======== EXTRACTED INFORMATION ========

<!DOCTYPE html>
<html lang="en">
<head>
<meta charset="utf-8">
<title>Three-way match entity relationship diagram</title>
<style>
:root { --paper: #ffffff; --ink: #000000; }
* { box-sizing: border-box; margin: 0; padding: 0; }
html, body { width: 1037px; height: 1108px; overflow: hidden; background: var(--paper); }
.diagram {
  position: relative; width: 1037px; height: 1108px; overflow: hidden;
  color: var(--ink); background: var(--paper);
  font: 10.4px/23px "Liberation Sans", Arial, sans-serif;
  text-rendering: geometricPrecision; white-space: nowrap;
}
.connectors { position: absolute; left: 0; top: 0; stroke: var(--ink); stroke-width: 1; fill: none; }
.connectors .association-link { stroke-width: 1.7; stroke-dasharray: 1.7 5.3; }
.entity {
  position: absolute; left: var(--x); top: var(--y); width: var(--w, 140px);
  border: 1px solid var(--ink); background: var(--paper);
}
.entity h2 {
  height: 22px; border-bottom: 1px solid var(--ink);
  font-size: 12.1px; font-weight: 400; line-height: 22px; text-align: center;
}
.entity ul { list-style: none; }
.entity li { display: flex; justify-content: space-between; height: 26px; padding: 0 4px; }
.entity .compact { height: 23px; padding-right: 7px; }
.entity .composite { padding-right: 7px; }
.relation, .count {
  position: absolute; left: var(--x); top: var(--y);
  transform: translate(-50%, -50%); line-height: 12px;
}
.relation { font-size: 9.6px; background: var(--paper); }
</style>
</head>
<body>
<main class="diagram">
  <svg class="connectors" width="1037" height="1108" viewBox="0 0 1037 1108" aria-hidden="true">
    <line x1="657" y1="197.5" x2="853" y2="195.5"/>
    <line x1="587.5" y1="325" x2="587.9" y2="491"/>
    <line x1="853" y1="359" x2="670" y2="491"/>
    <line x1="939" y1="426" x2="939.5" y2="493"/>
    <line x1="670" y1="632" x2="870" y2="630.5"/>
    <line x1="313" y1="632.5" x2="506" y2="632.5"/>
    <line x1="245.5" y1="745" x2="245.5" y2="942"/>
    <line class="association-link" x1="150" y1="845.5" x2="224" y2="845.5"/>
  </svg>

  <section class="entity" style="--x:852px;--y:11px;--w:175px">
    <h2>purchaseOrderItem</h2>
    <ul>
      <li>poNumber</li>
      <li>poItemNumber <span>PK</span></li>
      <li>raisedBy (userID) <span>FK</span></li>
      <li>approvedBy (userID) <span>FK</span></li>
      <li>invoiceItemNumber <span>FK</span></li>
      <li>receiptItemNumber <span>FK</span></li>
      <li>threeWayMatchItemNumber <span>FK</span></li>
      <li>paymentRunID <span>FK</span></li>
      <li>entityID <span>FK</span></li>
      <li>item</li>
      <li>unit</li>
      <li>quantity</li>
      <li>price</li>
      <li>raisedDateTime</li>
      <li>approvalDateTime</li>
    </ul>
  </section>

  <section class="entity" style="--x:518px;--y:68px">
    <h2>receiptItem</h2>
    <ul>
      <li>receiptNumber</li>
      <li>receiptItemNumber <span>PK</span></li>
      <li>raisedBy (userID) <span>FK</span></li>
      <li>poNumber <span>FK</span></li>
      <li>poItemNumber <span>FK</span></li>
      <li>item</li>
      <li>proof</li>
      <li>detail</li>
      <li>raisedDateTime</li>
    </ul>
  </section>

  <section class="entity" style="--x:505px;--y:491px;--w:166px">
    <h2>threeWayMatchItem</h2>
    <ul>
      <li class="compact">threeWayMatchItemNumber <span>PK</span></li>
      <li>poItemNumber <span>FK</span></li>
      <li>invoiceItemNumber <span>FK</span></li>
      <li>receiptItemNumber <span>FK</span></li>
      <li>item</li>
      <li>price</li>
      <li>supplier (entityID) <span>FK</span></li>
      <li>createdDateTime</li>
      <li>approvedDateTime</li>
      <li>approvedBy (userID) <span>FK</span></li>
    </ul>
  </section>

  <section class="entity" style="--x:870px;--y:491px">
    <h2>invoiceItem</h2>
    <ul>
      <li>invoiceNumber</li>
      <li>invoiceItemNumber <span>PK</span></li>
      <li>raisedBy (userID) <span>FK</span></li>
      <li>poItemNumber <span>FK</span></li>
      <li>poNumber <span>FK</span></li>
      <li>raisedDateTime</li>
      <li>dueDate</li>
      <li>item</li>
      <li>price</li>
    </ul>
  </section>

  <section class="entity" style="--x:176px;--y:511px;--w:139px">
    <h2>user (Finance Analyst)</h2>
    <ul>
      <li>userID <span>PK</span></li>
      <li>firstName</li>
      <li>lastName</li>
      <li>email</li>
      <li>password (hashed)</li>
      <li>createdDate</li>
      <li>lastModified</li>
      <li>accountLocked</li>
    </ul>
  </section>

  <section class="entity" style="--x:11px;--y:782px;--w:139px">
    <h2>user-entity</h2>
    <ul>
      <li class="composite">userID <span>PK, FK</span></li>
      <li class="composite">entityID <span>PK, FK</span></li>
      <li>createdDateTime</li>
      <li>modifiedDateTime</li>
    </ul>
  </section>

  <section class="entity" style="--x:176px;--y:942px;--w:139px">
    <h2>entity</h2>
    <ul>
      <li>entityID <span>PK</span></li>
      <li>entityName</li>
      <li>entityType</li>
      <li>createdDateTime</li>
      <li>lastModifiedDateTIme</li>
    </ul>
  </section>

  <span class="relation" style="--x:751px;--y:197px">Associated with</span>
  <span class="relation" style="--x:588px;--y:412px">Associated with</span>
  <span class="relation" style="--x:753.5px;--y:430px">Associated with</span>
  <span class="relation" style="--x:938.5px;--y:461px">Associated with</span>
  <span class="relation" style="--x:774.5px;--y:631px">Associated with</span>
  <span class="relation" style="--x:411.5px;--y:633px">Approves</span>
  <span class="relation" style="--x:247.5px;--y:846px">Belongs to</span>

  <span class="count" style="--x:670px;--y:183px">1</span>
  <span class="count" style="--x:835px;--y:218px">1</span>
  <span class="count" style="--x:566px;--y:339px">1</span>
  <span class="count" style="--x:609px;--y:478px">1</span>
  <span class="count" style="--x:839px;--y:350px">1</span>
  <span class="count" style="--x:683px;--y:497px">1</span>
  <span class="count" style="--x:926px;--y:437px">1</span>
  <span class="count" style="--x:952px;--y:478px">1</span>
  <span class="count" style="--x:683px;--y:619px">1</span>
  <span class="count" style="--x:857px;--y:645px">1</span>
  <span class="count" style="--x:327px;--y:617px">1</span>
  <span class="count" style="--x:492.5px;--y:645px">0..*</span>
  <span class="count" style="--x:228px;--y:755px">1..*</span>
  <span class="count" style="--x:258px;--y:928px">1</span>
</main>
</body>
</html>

========
======== EXTRACTED INFORMATION ========

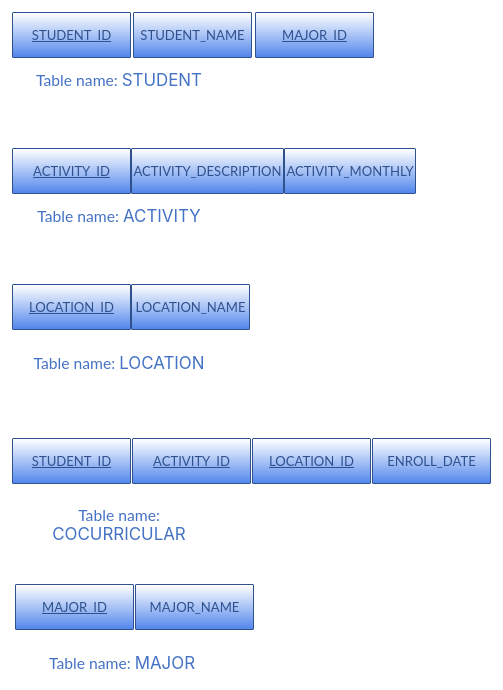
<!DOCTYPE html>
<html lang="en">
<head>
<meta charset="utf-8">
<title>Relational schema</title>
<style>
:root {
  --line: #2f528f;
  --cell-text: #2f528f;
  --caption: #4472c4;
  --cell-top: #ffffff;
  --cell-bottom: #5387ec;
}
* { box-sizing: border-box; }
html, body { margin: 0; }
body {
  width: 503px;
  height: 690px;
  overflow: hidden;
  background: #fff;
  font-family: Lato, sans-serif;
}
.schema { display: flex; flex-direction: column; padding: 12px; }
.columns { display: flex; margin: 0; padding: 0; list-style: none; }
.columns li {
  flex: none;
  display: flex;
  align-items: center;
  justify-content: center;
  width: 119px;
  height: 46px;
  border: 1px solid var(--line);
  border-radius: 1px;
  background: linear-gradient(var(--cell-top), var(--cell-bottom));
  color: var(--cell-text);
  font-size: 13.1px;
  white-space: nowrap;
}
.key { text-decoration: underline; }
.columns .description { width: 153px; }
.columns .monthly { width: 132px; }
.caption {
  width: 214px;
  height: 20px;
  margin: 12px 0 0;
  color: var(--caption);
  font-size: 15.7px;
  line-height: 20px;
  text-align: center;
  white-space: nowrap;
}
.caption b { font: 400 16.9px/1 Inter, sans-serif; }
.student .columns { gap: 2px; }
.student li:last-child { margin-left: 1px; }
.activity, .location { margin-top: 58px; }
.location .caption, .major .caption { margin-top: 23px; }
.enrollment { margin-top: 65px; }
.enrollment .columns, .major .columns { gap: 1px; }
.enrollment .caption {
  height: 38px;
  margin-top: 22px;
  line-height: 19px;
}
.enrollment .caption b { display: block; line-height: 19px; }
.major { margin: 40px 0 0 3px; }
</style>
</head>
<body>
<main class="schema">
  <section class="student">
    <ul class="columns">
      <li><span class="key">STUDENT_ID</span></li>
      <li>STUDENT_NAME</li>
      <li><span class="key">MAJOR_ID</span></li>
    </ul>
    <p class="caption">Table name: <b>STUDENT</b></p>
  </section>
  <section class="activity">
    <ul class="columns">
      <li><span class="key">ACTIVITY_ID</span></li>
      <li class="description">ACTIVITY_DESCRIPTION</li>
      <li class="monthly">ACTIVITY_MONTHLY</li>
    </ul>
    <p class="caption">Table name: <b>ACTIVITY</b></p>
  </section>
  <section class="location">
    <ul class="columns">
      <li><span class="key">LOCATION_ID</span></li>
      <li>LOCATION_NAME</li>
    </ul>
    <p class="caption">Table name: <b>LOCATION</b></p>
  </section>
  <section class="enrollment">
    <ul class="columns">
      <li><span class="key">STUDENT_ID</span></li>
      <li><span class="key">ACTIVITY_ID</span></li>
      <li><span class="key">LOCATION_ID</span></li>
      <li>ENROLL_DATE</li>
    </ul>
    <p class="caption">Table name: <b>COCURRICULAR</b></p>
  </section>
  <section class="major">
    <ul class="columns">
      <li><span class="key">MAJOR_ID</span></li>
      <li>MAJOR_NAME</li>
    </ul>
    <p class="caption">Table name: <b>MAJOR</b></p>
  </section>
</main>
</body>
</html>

========
======== EXTRACTED INFORMATION ========

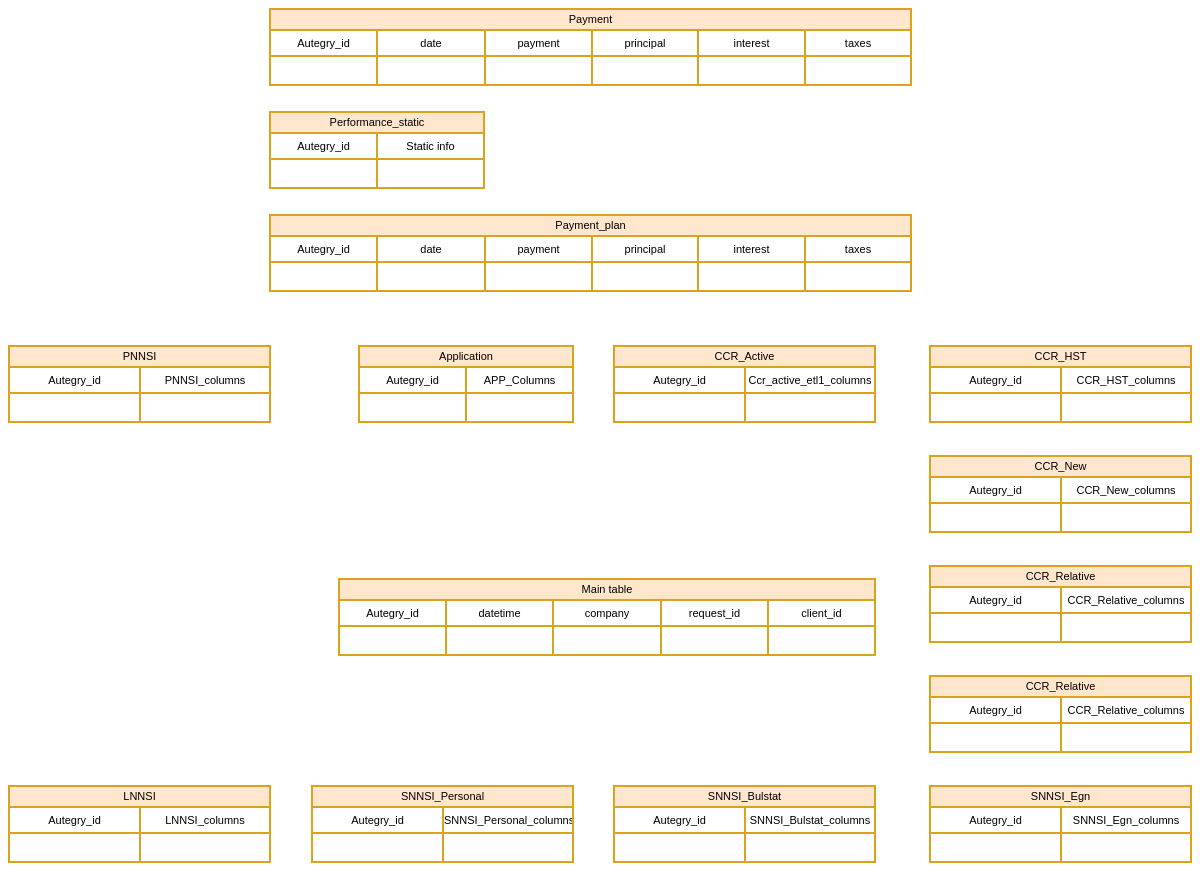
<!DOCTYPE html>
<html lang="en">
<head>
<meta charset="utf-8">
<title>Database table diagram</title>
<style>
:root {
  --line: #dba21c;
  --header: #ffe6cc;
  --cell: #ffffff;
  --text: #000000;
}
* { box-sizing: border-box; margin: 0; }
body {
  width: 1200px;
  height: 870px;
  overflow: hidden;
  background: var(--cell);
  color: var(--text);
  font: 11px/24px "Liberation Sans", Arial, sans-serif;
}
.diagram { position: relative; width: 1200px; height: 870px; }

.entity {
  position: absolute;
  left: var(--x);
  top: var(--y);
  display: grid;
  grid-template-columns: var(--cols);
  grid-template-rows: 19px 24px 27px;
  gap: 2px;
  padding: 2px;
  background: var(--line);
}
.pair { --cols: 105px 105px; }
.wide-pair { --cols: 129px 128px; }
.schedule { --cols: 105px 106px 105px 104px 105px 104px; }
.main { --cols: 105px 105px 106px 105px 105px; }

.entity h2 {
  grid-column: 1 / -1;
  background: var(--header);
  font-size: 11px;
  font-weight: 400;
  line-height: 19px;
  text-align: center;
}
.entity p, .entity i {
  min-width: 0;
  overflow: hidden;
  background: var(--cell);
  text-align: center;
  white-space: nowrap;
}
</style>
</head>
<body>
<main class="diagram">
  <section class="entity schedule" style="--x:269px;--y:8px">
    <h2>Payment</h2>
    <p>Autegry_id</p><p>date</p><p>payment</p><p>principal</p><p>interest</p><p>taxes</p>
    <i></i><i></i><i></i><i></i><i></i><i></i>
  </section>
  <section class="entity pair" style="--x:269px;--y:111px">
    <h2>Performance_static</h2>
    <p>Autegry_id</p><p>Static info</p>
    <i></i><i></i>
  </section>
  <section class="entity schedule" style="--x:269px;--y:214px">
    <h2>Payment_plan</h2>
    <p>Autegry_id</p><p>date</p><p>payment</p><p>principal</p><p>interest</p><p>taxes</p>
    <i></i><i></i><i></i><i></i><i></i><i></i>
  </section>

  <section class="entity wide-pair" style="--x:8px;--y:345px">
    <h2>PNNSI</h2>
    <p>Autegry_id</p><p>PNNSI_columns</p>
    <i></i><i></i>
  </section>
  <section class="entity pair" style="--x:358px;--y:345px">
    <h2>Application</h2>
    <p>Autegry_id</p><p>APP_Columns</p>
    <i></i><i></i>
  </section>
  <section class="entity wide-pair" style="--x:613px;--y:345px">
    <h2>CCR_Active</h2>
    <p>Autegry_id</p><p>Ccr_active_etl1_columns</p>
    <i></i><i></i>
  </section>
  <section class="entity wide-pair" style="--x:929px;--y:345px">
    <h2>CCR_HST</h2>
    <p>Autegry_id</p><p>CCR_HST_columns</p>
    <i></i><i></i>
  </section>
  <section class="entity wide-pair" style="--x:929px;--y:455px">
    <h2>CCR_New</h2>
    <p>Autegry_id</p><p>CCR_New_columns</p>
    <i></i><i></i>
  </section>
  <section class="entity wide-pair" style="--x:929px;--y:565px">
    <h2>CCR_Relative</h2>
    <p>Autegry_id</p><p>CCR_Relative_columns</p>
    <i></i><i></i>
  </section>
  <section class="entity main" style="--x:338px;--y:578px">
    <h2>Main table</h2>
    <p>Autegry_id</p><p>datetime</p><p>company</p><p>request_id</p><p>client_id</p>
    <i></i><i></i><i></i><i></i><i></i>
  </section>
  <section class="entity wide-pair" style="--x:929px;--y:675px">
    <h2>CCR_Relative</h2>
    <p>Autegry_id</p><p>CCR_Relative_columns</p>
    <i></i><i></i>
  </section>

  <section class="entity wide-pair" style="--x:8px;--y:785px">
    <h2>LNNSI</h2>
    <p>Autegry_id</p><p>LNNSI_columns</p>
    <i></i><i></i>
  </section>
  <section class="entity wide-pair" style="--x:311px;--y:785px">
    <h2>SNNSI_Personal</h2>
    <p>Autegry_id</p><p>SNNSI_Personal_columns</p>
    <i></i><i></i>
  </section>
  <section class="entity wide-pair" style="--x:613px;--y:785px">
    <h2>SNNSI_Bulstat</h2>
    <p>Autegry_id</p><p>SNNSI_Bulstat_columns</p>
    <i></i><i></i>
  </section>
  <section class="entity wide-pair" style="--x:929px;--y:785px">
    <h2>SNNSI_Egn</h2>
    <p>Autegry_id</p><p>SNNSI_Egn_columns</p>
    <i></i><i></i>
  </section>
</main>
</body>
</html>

========

> _WORK ITEM_: Given the entries above, say how many lines include the word "association", and write nothing besides the number.

> _WRITTEN SOLUTION_: 2